======== Data extracts
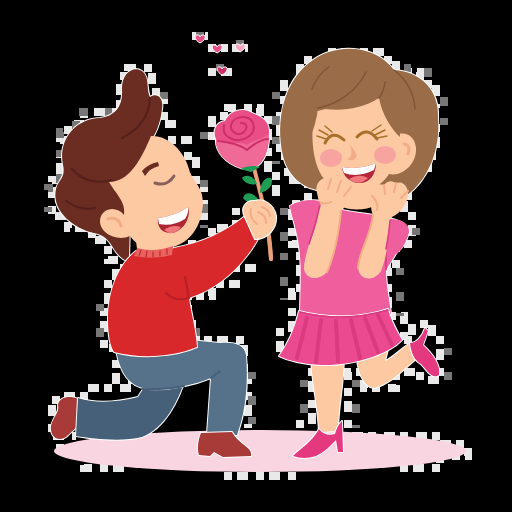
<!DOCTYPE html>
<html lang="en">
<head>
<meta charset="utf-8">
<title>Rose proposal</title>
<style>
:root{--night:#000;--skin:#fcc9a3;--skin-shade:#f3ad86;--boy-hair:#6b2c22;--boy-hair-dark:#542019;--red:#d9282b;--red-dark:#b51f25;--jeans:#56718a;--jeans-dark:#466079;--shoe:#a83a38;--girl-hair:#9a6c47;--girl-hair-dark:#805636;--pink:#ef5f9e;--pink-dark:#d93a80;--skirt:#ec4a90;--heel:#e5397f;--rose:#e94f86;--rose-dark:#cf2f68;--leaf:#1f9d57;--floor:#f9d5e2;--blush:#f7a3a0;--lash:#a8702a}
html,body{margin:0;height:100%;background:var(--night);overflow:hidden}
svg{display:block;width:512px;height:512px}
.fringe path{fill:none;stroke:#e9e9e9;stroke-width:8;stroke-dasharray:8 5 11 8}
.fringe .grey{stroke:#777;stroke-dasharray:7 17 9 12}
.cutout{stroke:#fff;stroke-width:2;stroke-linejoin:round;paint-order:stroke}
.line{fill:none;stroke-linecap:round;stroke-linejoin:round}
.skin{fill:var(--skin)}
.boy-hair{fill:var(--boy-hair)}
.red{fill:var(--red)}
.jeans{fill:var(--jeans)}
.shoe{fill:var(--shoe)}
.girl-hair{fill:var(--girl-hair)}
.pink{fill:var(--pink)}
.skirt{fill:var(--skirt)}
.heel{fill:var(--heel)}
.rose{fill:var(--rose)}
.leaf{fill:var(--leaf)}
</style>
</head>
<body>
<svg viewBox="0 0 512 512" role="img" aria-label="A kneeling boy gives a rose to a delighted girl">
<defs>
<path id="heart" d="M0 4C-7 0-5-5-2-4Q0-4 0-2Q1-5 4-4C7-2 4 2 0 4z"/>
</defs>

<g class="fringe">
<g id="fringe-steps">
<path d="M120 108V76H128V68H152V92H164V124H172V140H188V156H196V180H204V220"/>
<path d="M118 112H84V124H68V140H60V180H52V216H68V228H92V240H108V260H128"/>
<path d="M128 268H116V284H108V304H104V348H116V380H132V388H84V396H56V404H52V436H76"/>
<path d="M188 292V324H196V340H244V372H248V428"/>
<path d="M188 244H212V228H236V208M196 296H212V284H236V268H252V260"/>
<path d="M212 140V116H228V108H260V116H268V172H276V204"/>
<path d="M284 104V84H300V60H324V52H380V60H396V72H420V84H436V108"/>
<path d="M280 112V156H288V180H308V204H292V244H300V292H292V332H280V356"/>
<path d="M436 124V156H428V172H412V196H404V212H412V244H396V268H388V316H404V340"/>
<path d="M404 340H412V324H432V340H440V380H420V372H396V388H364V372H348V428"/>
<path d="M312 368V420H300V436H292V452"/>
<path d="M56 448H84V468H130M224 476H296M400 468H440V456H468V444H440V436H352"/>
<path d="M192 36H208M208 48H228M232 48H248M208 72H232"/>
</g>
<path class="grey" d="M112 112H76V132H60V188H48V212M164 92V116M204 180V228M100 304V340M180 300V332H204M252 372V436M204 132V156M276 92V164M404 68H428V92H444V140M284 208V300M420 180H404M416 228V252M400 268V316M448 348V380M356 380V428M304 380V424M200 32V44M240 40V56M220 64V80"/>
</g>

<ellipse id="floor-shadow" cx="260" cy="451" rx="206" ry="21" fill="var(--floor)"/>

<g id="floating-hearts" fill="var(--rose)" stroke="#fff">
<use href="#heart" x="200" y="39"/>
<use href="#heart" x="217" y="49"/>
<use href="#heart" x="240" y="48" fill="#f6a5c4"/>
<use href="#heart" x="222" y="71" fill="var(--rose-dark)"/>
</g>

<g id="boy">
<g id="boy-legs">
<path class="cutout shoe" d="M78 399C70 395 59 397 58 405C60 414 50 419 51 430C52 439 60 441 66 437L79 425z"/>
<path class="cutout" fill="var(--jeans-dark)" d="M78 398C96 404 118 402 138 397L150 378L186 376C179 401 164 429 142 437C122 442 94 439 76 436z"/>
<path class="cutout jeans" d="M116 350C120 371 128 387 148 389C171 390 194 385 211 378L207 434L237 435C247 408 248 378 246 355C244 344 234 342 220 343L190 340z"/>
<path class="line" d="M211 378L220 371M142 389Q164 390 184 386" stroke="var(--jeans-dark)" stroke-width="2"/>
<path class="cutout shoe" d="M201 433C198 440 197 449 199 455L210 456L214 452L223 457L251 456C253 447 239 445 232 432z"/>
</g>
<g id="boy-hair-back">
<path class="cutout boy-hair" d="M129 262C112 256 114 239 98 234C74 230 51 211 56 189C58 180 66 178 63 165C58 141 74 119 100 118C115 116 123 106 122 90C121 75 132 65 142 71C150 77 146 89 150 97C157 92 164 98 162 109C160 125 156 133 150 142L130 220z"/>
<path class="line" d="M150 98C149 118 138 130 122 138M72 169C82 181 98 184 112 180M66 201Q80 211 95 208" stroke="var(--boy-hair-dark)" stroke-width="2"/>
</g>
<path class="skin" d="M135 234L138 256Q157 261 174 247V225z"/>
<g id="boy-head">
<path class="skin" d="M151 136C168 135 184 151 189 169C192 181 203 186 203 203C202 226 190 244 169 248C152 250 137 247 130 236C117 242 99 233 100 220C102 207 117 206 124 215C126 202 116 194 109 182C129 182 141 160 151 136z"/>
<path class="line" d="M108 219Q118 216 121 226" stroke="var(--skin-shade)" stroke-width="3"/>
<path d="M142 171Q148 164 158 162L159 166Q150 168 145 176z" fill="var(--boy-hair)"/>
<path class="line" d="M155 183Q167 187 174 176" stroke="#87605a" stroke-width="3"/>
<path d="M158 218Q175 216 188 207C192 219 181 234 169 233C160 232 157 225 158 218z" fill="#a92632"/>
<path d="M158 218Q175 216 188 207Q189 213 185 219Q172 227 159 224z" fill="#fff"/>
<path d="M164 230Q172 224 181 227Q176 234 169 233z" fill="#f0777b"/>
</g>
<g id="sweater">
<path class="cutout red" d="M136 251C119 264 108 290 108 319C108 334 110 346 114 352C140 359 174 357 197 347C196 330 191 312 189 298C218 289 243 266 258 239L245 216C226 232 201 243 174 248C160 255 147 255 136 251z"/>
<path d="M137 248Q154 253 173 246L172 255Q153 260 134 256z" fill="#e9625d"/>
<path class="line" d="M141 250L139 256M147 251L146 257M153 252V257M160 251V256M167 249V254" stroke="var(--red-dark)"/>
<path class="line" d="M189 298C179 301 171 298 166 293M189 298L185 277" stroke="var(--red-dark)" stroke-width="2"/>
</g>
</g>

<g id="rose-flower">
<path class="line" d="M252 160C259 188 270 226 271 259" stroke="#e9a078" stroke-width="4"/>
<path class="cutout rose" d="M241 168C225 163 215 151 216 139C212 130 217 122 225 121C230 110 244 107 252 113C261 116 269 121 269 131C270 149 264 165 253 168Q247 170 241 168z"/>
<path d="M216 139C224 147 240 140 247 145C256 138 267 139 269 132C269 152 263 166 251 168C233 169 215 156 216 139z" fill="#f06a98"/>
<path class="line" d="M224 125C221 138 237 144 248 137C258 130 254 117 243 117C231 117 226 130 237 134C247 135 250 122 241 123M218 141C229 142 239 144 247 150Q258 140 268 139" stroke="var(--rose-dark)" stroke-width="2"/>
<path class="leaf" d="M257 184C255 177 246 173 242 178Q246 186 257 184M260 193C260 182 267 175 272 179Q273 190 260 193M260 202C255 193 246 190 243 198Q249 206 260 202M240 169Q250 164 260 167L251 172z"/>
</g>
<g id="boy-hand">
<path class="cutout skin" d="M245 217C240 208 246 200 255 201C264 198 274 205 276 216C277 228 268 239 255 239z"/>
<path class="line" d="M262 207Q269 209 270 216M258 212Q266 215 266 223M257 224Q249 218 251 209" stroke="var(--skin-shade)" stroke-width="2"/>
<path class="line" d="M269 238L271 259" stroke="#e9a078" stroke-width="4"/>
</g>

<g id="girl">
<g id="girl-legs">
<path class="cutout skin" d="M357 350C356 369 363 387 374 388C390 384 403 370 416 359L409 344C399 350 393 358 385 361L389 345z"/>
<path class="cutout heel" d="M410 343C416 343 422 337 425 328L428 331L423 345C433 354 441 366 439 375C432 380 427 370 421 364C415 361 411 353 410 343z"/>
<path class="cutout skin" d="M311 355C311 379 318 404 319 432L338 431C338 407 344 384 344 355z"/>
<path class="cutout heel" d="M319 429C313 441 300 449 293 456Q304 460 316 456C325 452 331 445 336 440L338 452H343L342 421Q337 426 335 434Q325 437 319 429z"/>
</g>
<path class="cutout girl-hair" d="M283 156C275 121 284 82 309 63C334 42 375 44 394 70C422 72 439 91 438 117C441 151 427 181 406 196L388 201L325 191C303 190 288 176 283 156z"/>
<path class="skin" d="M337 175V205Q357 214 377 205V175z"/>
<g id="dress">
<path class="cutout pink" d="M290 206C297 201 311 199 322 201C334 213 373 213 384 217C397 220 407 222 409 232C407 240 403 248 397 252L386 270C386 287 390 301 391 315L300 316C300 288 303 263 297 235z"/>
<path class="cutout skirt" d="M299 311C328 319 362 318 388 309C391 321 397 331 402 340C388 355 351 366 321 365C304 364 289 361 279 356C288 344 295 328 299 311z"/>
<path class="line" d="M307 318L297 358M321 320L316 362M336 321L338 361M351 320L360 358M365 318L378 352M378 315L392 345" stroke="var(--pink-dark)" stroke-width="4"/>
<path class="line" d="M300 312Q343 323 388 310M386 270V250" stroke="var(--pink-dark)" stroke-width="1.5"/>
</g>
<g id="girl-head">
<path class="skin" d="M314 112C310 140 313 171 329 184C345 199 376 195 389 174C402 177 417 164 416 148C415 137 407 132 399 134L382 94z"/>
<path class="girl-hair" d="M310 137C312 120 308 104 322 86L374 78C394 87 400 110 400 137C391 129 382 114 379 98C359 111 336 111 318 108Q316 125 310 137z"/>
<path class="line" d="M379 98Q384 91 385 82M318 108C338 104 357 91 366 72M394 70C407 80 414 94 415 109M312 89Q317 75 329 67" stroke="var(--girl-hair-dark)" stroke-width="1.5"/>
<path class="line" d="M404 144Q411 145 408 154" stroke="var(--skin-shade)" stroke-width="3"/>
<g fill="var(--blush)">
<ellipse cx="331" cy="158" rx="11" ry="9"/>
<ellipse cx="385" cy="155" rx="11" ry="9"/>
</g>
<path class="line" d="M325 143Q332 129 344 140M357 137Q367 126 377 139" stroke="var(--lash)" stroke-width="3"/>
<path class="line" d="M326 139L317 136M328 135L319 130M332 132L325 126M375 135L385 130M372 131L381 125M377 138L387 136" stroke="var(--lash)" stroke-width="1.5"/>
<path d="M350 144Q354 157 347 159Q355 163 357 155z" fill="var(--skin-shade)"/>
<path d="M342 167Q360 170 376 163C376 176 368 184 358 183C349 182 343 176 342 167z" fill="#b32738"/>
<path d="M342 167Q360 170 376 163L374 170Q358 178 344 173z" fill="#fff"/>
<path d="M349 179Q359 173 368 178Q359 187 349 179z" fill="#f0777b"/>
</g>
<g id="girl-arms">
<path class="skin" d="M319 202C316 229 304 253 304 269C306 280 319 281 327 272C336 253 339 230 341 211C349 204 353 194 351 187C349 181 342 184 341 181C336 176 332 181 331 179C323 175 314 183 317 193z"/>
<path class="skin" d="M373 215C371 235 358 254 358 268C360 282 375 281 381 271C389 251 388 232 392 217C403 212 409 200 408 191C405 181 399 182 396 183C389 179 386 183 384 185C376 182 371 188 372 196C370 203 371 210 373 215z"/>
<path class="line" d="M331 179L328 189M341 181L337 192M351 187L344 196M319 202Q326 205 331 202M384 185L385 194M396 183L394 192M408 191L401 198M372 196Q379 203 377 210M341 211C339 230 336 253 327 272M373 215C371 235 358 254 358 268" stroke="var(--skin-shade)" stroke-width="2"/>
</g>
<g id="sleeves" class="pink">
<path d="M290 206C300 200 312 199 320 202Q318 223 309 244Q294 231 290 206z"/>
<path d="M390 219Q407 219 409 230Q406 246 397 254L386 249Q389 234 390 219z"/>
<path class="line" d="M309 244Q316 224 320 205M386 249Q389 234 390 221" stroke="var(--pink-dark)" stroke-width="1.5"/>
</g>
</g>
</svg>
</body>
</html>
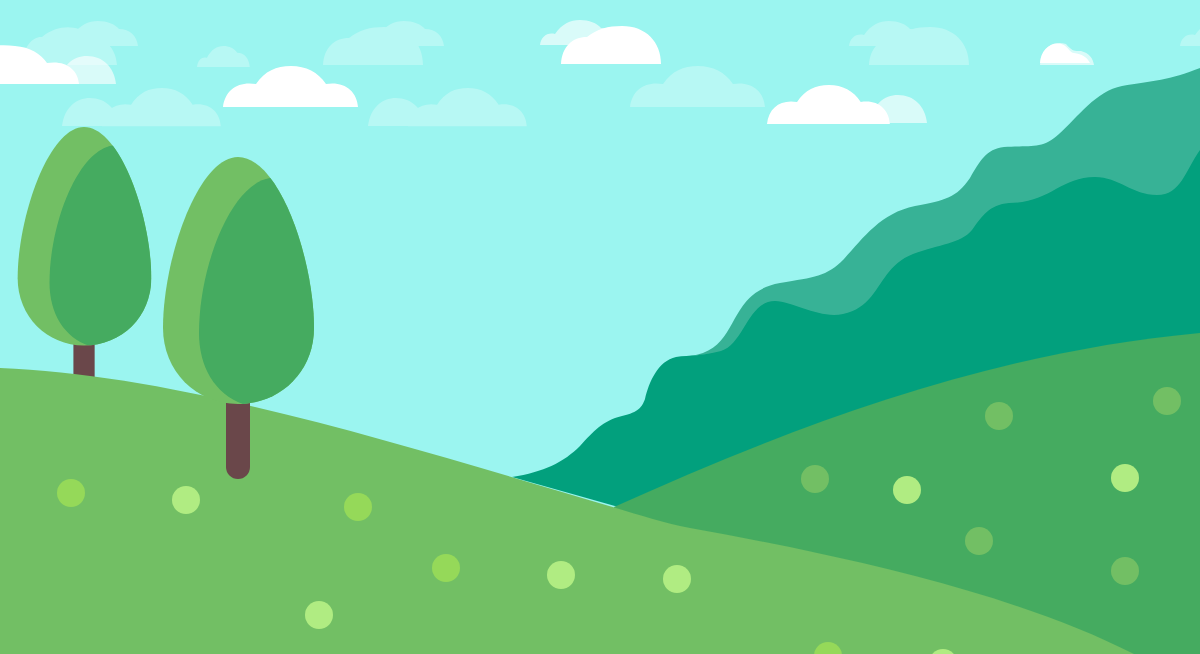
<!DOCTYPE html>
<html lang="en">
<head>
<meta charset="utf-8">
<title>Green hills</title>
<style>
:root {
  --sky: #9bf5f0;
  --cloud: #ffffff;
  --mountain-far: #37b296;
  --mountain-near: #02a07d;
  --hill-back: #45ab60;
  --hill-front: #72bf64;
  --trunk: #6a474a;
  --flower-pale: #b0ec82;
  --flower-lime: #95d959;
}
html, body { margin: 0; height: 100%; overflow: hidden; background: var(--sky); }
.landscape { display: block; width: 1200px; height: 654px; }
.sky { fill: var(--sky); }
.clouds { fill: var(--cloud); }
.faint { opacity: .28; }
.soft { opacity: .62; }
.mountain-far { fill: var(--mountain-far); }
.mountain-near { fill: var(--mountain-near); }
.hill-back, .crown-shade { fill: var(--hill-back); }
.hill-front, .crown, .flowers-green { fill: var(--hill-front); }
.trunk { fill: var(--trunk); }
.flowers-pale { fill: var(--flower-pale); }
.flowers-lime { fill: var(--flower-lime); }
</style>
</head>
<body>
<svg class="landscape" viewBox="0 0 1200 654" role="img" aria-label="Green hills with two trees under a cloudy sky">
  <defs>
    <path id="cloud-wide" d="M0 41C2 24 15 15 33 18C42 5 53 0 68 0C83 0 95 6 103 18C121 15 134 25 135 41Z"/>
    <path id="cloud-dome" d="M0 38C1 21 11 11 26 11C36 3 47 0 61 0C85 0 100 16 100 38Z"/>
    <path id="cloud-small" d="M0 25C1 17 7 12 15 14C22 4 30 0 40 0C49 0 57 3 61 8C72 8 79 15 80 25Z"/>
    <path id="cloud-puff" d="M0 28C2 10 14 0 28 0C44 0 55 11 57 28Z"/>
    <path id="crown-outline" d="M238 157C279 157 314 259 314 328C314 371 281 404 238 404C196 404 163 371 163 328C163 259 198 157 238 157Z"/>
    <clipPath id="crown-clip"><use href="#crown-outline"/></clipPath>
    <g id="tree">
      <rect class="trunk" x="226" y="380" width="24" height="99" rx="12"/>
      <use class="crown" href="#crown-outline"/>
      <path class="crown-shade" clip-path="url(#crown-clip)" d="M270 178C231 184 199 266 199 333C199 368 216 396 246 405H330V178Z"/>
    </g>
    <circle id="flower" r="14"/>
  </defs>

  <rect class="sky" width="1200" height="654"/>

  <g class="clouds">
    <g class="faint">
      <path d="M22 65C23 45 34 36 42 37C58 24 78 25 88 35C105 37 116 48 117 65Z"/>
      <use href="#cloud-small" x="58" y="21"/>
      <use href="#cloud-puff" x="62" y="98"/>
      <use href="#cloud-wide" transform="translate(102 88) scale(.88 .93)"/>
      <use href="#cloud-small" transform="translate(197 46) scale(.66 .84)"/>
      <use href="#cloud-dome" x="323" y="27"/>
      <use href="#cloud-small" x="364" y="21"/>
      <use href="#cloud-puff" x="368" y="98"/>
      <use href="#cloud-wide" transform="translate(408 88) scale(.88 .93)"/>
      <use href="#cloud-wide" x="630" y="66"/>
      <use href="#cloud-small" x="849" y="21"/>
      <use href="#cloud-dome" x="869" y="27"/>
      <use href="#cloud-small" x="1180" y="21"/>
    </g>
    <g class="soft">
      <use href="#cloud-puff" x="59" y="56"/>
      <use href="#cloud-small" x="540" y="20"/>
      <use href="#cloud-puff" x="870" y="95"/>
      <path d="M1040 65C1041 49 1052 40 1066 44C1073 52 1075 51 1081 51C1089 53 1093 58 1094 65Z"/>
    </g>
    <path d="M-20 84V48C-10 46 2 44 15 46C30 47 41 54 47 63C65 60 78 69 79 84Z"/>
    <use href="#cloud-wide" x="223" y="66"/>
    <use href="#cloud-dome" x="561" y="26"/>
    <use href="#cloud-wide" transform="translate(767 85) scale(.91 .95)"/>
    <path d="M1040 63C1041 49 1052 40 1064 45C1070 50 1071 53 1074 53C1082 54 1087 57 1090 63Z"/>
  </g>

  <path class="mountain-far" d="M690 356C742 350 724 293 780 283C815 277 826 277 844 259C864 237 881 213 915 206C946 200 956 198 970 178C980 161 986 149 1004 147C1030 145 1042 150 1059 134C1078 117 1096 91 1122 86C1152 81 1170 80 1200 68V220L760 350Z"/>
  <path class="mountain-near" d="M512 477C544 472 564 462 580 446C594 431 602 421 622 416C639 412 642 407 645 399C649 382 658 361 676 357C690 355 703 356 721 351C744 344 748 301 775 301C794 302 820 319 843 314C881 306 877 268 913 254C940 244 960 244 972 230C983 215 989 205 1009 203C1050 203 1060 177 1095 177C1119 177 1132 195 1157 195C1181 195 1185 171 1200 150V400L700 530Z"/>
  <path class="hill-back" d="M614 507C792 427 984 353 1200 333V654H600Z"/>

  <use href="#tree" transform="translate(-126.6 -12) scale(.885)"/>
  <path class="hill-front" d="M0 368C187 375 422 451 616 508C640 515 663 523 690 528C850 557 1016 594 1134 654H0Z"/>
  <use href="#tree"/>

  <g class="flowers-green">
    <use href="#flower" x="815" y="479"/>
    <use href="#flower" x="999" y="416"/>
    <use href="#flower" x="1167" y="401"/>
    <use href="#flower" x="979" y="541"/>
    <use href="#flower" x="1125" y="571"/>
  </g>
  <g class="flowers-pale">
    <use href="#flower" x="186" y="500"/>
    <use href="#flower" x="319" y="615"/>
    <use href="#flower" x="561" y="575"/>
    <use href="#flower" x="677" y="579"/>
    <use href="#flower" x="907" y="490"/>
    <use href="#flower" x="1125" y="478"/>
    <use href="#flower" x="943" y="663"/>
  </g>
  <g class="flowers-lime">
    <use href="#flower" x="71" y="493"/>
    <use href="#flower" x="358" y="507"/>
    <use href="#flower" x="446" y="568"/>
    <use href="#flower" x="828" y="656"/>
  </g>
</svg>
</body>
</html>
================
- **Brief**
Lines holding "girl": please count them in the data above and reply with the number alone.

- **Written answer**
10